All competitors are now settling in for their rest tonight and looking forward to the three day competition awaiting us at Waterville.

Thursday, Oct. 22

The tournament kicked off Thursday morning under fair but cool and breezy conditions. Max Miller of Texas A&M posted 67, which was five shots clear of the next best score and thought to be a new competitive course record (breaking legendary Tony Jacklin’s 71 in 1975). The Waterville committee ultimately ruled against the 67 as we had moved up a few tees to compensate for the wind direction. Interestingly, we played the course about 200 or so yards shorter than the tips, which was about the distance Tony played at in ’75. Of course, today’s equipment makes all courses play shorter than years ago. No matter how it’s considered in terms of the record book, Max’s round was very special and ended up being the tournament low by five shots.

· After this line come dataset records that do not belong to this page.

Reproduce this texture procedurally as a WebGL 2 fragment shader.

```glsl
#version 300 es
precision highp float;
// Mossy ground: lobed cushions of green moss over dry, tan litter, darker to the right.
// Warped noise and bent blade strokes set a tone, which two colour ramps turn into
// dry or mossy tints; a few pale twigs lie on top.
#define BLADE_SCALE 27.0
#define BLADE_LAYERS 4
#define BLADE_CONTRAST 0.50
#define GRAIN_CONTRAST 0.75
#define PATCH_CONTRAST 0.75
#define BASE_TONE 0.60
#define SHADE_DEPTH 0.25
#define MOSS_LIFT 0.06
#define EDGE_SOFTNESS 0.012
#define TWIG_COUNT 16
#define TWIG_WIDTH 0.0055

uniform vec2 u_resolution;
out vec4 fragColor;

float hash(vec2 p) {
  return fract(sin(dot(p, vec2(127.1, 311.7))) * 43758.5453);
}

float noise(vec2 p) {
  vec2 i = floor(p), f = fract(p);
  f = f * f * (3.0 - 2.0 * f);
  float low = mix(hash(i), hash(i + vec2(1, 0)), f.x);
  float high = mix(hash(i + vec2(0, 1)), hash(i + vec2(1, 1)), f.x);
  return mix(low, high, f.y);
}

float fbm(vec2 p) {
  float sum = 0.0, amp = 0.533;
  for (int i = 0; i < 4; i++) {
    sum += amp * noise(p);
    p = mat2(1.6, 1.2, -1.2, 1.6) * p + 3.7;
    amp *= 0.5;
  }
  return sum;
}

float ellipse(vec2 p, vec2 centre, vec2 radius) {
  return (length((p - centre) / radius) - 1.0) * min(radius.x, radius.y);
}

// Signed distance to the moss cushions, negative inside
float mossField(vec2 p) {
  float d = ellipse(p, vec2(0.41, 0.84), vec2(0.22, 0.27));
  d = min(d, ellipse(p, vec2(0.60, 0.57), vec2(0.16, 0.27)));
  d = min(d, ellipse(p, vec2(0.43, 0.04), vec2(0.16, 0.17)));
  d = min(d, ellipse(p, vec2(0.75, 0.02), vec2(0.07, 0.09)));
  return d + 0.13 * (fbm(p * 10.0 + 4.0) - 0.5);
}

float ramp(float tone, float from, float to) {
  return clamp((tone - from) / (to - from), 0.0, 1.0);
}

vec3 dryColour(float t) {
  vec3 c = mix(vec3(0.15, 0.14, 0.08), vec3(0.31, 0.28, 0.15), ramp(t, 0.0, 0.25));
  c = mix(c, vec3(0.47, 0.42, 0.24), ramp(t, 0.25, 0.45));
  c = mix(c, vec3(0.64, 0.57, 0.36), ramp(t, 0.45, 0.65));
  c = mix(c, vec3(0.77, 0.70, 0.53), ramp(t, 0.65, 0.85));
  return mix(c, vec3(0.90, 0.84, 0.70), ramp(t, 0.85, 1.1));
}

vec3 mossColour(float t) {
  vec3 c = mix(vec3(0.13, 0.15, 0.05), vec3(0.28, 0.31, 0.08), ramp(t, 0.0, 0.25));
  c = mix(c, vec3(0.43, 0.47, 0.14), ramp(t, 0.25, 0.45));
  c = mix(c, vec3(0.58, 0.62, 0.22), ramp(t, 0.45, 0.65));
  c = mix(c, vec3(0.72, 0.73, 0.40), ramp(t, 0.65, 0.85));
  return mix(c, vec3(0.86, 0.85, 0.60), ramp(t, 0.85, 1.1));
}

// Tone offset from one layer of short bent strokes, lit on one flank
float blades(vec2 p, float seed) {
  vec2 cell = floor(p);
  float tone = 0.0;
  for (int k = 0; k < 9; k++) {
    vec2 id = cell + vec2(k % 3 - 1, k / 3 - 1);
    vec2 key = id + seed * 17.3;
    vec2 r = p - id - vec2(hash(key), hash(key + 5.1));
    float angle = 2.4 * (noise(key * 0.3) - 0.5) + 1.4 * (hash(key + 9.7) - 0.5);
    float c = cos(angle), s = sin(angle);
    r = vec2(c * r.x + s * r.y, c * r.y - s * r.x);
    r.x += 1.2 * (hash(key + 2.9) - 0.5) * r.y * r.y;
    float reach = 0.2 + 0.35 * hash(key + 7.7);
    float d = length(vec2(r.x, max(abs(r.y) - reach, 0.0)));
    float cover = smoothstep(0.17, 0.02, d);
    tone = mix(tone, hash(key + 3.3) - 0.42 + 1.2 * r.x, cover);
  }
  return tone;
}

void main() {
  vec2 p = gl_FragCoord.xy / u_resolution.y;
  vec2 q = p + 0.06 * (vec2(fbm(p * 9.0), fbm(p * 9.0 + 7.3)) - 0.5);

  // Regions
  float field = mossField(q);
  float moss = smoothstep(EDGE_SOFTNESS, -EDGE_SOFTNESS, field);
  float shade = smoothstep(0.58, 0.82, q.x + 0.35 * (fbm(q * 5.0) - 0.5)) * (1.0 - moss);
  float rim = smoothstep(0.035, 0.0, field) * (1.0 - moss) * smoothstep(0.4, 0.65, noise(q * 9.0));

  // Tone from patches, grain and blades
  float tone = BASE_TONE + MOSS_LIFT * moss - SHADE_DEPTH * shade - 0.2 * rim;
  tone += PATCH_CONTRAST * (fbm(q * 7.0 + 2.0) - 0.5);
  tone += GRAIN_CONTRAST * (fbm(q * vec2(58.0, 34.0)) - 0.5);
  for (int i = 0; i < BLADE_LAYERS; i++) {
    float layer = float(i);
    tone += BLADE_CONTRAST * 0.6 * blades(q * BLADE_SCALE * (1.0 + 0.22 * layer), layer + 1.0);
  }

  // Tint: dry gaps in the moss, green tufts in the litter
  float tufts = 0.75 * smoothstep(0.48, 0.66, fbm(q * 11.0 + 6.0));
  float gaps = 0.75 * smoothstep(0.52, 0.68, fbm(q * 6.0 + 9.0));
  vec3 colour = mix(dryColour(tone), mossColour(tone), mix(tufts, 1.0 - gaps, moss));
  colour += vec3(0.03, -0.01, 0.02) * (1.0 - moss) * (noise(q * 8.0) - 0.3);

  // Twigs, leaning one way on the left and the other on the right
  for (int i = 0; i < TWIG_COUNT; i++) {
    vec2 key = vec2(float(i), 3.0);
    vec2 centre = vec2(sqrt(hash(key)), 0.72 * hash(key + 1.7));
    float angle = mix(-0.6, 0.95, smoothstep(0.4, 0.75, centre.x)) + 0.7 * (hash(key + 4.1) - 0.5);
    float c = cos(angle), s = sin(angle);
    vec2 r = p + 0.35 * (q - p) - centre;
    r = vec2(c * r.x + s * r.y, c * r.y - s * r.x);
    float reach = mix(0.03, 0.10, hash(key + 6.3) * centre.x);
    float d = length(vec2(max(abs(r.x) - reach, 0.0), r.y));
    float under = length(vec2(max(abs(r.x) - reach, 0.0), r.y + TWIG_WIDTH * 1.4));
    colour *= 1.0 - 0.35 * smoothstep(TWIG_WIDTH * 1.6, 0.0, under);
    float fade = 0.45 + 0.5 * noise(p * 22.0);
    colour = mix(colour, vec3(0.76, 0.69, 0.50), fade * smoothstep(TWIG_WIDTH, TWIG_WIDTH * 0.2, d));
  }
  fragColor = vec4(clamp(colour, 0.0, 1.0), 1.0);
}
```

Our boys got off to a tough start through the first three or four holes but steadied enough to keep us in touch with UNCW and Texas A&M. Two freshmen, Miguel and Ben, led us with rounds of 75, which were Top-15.

Friday, Oct. 23
The sea was angry that day, my friends. The fury of the North Atlantic was felt all around Waterville Golf Links, with sideways rain most of the round and winds steady at 20-25mph, gusting to nearly 40 mph. Only three players, of the 40, broke 80 with Maynooth’s James Sugrue’s 72 leading the way, six clear of the day’s second best score. Our freshman Miguel Delgado was one of the three rounds under 80 (79), while ND junior Matt Rushton posted 80, tying the day’s fourth best score.

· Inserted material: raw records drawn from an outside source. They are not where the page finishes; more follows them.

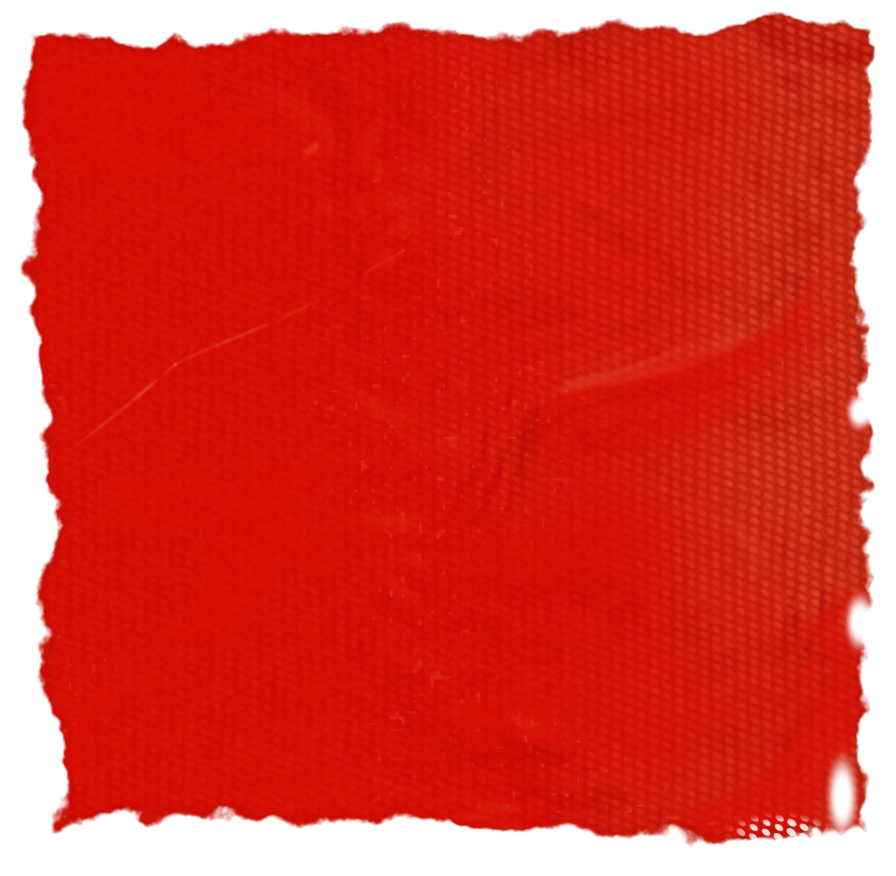
Reproduce this texture procedurally as a WebGL 1 fragment shader.

```glsl
precision highp float;
// Ragged square of thick red paint on woven canvas, over a white ground.
uniform vec2 u_resolution;

const vec3 WHITE = vec3(1.0);
const vec3 RED = vec3(0.845, 0.052, 0.012);
const vec3 WORN_RED = vec3(0.83, 0.18, 0.095);
const vec3 DEEP_RED = vec3(0.74, 0.03, 0.01);
const vec3 GLINT = vec3(0.93, 0.40, 0.25);

float hash(vec2 p) {
  p = fract(p * vec2(0.1031, 0.1137));
  p += dot(p, p.yx + 33.33);
  return fract((p.x + p.y) * p.x * 17.0);
}

float noise(vec2 p) {
  vec2 i = floor(p), f = fract(p);
  f = f * f * (3.0 - 2.0 * f);
  return mix(mix(hash(i), hash(i + vec2(1, 0)), f.x),
             mix(hash(i + vec2(0, 1)), hash(i + vec2(1, 1)), f.x), f.y);
}

float fbm(vec2 p) {
  float sum = 0.0, amp = 0.53;
  for (int i = 0; i < 4; i++) {
    sum += amp * noise(p);
    p = mat2(1.6, 1.2, -1.2, 1.6) * p + 17.3;
    amp *= 0.5;
  }
  return sum;
}

// Signed distance inside the torn border, positive on the paint
float tornEdge(vec2 uv) {
  float left = uv.x - 0.053 + 0.03 * (uv.y - 0.5);
  float right = 0.962 - uv.x;
  float d = min(min(left, right), min(uv.y - 0.055, 0.956 - uv.y));
  float broad = (fbm(uv * 7.0 + 40.0) - 0.5) * 0.075;
  float fine = (fbm(uv * 36.0 + 90.0) - 0.5) * 0.026;
  return d + broad + fine;
}

// Staggered slanted threads, 0 in the gaps and 1 on the crowns
float weave(vec2 p) {
  vec2 q = p * vec2(70.0, 92.0) + 0.5 * vec2(noise(p * 9.0), noise(p * 9.0 + 50.0));
  q.y += 0.5 * mod(floor(q.x), 2.0);
  vec2 cell = fract(q) - 0.5;
  cell.y += 0.5 * cell.x;
  float crown = 1.0 - smoothstep(0.1, 0.55, length(cell));
  return crown * (0.65 + 0.5 * hash(floor(q) + 7.0));
}

// Height of smeared paint, stretched along a shallow rising diagonal
float paintHeight(vec2 p) {
  vec2 along = vec2(dot(p, vec2(0.93, 0.37)), dot(p, vec2(-0.37, 0.93)));
  vec2 warp = vec2(noise(p * 6.0 + 5.0), noise(p * 6.0 + 31.0));
  return fbm(along * vec2(3.5, 7.0) + 1.3 * warp + 11.0);
}

// Thin broken scratch between two points
float scratch(vec2 p, vec2 a, vec2 b, float width) {
  vec2 ab = b - a;
  float t = clamp(dot(p - a, ab) / dot(ab, ab), 0.0, 1.0);
  float wobble = 0.012 * (noise(p * 14.0) - 0.5);
  float d = length(p - a - ab * t + vec2(0.0, wobble));
  return (1.0 - smoothstep(0.0, width, d)) * smoothstep(0.3, 0.7, noise(p * 45.0));
}

float softSpot(vec2 uv, vec2 centre, vec2 size) {
  vec2 d = (uv - centre) / size;
  return exp(-dot(d, d));
}

vec3 paint(vec2 uv, vec2 p) {
  // Relief lit from the upper right
  float height = paintHeight(p);
  float slope = height - paintHeight(p + vec2(0.010, 0.009));
  float cloud = fbm(p * 4.0 + 70.0) - 0.5;
  float side = uv.x + 0.22 * (uv.y - 0.5) + 0.35 * cloud;
  float worn = smoothstep(0.52, 0.95, side);
  float relief = smoothstep(0.25, 0.65, side);

  vec3 col = mix(RED, WORN_RED, 0.85 * worn);
  float pool = smoothstep(0.56, 0.72, height);
  col = mix(col, RED, 0.7 * pool);
  col = mix(col, DEEP_RED, clamp(-slope * 7.0, 0.0, 0.6) * relief);
  col = mix(col, GLINT, clamp(slope * 3.5 - 0.12, 0.0, 0.3) * relief);

  // Canvas grain, stronger where the paint is thin
  float thread = weave(p);
  float thin = (0.07 + 0.36 * worn) * (1.0 - 0.65 * pool);
  col = mix(col, GLINT, thin * thread * 0.75);
  col *= 1.0 - 0.22 * thin * (1.0 - thread);
  float speck = smoothstep(0.83, 1.0, noise(p * 150.0));
  col = mix(col, GLINT, speck * 0.3 * smoothstep(0.45, 0.65, cloud + 0.5));

  float marks = scratch(p, vec2(0.08, 0.49), vec2(0.20, 0.58), 0.004)
    + 0.6 * scratch(p, vec2(0.20, 0.58), vec2(0.46, 0.71), 0.004)
    + 0.6 * scratch(p, vec2(0.31, 0.80), vec2(0.36, 0.83), 0.008);
  col = mix(col, GLINT, clamp(0.55 * marks, 0.0, 1.0));
  return col + 0.02 * (noise(p * 210.0) - 0.5);
}

void main() {
  vec2 uv = gl_FragCoord.xy / u_resolution;
  vec2 p = uv * vec2(u_resolution.x / u_resolution.y, 1.0);
  float edge = tornEdge(uv);
  vec3 col = paint(uv, p) * mix(0.93, 1.0, smoothstep(0.0, 0.015, edge));
  float cover = smoothstep(-0.0035, 0.0035, edge);

  // Blurred bites on the right and a dry lower right corner
  float bites = softSpot(uv, vec2(0.96, 0.53), vec2(0.016, 0.022))
    + softSpot(uv, vec2(0.96, 0.29), vec2(0.018, 0.035))
    + softSpot(uv, vec2(0.94, 0.09), vec2(0.018, 0.05));
  cover *= 1.0 - smoothstep(0.25, 0.9, bites);
  float dry = softSpot(uv, vec2(0.87, 0.05), vec2(0.06, 0.022));
  cover *= 1.0 - 0.85 * smoothstep(0.3, 0.8, dry) * smoothstep(0.15, 0.6, weave(p));
  gl_FragColor = vec4(mix(WHITE, col, cover), 1.0);
}
```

Our team stayed in touch, angling for low American team, as we trailed Texas A&M by eight and UNCW by seven heading to the last day. Counting four scores each day, we felt we could make up the two shots per player and pass our USA competition with a very good final round.

Saturday, Oct. 24
Sunshine guided us around the course most of the day, with a strong wind out of the Northwest. Our team simply didn’t make the putts to get enough momentum going. The effort was there. A little more experience and a couple more putts would have seen us through.

Our team had a fantastic trip to Ireland, one each of us will always remember. We must thank Waterville Golf Links and the staff of Carr Golf for their tremendous assistant and hospitality. Ireland treated us exceedingly well, something we’re blessed for and very appreciative of.

It’s now back to the USA, with an eye on working toward a winning Spring season!

— Compiled by Dan Colleran, Athletics Communications Associate Director